WHAT IS REQUIRED
Give the number of lines in the material below that hold "html", and nothing besides.
(DATASET EXTRACT begins)
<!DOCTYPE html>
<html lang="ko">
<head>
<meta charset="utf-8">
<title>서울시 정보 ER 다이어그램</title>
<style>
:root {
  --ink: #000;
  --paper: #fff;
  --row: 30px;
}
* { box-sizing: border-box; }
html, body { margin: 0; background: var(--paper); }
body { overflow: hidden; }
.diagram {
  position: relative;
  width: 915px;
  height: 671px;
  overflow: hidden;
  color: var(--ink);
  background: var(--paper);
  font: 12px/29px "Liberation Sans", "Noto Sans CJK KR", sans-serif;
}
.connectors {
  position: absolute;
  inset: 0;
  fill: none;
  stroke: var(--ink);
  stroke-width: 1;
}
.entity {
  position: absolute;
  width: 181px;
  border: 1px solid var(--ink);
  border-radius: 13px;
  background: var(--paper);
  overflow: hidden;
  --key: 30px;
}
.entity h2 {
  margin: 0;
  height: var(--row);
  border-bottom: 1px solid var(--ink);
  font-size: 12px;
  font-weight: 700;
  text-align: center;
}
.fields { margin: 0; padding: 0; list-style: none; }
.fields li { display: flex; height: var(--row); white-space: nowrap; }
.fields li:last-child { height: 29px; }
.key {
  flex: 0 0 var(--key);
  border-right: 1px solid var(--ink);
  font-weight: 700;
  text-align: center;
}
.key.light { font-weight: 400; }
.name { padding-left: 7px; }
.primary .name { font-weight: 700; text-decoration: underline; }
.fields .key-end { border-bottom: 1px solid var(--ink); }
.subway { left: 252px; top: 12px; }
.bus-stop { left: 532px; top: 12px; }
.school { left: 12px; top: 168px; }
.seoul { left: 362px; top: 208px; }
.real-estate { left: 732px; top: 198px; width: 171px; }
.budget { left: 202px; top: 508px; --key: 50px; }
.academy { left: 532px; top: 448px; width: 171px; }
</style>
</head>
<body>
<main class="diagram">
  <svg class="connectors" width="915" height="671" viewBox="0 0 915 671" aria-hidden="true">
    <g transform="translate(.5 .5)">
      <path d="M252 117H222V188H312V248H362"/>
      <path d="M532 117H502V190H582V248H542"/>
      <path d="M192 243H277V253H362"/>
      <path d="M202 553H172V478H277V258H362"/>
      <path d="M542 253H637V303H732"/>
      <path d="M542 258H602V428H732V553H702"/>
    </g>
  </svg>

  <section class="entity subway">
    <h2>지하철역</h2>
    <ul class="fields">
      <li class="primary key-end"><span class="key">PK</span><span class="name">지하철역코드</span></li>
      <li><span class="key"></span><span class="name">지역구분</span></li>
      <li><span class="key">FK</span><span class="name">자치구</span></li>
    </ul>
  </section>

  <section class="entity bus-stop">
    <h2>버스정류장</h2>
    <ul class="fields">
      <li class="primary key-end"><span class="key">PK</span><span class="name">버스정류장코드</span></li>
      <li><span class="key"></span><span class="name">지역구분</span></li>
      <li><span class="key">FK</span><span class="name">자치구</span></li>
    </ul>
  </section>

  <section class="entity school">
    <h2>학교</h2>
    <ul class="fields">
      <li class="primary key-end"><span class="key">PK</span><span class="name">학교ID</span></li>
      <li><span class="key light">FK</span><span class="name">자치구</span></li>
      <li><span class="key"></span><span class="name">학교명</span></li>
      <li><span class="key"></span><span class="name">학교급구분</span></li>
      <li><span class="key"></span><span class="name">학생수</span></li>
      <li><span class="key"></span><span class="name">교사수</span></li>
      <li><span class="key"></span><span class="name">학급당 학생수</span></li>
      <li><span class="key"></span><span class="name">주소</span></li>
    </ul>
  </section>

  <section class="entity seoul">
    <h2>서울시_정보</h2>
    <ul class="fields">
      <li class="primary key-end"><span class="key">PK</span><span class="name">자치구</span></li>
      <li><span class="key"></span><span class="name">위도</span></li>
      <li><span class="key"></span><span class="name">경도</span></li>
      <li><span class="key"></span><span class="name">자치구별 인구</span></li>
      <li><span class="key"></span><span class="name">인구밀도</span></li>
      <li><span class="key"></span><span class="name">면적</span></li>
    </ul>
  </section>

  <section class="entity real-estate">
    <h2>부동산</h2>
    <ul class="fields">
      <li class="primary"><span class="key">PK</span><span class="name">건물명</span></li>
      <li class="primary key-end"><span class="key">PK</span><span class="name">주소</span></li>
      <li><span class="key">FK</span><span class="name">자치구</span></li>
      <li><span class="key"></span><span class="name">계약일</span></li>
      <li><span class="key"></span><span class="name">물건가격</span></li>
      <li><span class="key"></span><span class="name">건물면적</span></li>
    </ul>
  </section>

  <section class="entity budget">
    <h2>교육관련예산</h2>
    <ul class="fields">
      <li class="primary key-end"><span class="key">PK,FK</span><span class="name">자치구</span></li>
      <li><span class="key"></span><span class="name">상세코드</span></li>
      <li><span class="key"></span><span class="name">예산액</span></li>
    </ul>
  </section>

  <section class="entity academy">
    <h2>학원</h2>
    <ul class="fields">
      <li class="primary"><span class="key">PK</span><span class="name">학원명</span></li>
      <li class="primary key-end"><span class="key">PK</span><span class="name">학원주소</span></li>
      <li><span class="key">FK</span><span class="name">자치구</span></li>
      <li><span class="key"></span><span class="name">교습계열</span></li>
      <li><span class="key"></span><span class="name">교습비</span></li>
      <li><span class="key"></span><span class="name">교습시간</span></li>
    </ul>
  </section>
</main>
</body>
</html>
(DATASET EXTRACT ends)
(DATASET EXTRACT begins)
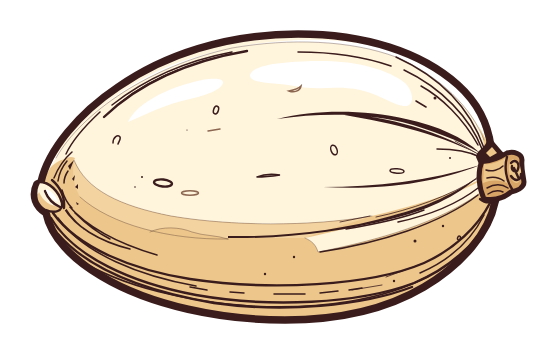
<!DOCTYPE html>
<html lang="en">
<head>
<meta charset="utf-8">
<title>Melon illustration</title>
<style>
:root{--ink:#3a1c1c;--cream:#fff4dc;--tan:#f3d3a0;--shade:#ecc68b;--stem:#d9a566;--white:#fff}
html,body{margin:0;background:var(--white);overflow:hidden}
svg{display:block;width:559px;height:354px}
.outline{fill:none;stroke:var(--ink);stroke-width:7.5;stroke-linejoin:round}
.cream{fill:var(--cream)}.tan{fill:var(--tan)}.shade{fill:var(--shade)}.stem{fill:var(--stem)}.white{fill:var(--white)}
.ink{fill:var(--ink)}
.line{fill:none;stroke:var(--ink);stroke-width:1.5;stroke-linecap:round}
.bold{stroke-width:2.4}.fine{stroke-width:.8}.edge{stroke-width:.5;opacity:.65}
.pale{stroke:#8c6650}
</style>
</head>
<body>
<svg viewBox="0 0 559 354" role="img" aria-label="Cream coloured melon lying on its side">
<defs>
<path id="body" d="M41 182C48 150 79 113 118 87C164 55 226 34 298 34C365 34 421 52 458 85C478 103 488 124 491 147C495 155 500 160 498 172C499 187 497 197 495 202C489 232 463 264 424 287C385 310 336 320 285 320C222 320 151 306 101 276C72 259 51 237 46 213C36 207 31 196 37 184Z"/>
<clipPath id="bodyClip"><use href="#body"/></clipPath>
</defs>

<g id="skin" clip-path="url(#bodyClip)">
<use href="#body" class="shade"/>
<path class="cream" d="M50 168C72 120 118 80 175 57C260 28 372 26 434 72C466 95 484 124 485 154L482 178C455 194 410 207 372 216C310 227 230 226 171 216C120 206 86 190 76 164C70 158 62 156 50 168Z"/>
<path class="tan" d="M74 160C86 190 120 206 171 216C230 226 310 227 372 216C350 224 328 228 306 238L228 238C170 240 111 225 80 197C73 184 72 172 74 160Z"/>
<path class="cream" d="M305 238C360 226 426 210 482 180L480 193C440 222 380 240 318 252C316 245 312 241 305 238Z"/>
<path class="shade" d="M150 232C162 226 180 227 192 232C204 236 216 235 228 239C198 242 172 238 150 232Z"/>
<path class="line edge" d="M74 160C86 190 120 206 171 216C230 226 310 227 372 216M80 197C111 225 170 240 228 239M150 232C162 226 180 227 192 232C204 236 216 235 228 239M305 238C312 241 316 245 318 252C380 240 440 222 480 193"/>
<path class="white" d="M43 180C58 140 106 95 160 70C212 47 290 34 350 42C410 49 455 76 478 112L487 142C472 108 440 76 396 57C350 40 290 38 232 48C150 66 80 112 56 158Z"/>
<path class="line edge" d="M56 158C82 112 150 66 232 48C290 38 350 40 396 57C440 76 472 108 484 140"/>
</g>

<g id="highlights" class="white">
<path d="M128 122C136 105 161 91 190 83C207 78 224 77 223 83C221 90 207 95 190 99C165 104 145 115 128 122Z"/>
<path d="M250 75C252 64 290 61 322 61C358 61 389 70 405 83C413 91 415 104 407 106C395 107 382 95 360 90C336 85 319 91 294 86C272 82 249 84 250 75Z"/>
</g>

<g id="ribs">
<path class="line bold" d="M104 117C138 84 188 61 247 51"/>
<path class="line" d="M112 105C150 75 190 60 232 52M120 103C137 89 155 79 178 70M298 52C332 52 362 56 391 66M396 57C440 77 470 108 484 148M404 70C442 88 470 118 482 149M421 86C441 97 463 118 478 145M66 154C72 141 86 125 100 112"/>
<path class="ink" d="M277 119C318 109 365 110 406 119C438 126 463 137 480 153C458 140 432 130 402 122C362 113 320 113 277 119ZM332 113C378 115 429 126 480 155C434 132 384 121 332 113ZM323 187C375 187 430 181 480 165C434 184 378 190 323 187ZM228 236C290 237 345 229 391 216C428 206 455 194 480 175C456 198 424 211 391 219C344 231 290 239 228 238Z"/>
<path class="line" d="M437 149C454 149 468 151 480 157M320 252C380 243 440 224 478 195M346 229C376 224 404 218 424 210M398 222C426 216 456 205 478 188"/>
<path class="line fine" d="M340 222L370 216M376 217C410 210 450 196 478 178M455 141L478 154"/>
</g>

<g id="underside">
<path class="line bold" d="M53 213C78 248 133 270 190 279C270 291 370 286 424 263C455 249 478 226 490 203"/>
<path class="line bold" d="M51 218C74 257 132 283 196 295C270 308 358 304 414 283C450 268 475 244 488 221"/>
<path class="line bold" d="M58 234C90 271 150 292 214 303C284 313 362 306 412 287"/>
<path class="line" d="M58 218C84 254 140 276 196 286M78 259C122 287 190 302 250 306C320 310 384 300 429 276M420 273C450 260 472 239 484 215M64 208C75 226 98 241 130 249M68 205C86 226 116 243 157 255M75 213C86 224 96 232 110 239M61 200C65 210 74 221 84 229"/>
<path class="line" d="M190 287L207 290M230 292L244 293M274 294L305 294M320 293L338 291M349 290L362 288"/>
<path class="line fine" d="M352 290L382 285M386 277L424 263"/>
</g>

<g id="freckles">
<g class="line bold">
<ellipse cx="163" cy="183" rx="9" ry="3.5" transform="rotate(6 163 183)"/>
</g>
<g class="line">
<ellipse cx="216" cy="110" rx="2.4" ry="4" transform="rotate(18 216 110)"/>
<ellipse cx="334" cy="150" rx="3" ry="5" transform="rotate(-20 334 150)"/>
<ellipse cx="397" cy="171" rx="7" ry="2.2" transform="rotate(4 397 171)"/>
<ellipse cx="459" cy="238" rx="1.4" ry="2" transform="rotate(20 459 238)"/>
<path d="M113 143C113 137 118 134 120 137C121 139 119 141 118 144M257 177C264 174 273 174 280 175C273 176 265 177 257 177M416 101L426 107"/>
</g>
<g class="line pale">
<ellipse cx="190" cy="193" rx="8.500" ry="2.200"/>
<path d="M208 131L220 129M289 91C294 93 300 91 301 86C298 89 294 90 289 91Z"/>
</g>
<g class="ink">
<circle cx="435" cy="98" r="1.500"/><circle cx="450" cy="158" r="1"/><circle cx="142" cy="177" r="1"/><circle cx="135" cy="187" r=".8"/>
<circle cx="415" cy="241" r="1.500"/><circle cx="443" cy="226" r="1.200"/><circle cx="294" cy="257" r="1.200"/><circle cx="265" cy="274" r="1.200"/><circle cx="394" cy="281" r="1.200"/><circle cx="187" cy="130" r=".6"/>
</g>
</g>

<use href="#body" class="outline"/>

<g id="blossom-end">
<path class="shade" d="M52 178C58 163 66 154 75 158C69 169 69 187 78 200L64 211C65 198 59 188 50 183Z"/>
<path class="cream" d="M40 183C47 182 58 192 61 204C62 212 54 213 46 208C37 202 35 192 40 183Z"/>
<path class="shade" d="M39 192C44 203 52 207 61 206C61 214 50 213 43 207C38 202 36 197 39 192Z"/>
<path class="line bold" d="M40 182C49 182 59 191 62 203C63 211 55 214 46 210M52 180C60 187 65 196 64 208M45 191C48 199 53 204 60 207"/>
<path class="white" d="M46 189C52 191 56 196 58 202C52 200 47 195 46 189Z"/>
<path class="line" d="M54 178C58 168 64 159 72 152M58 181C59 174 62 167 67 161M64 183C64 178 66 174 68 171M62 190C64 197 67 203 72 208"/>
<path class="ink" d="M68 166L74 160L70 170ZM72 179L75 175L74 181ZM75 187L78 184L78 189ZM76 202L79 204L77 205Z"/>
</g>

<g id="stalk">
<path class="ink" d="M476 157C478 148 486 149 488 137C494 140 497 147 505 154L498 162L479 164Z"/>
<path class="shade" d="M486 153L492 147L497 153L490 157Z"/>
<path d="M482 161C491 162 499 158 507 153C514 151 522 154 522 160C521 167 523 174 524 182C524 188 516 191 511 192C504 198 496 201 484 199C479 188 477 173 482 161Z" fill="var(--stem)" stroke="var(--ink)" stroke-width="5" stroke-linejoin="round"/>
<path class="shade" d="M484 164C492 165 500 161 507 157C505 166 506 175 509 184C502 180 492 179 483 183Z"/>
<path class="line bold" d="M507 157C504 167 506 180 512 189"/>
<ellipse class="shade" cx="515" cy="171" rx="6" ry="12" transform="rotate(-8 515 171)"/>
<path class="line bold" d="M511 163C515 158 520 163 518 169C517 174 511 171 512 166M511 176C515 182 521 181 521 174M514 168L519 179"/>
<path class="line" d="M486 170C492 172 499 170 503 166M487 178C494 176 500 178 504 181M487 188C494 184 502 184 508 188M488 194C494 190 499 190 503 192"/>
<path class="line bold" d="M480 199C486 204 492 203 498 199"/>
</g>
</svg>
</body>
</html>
(DATASET EXTRACT ends)
ANSWER AREA
8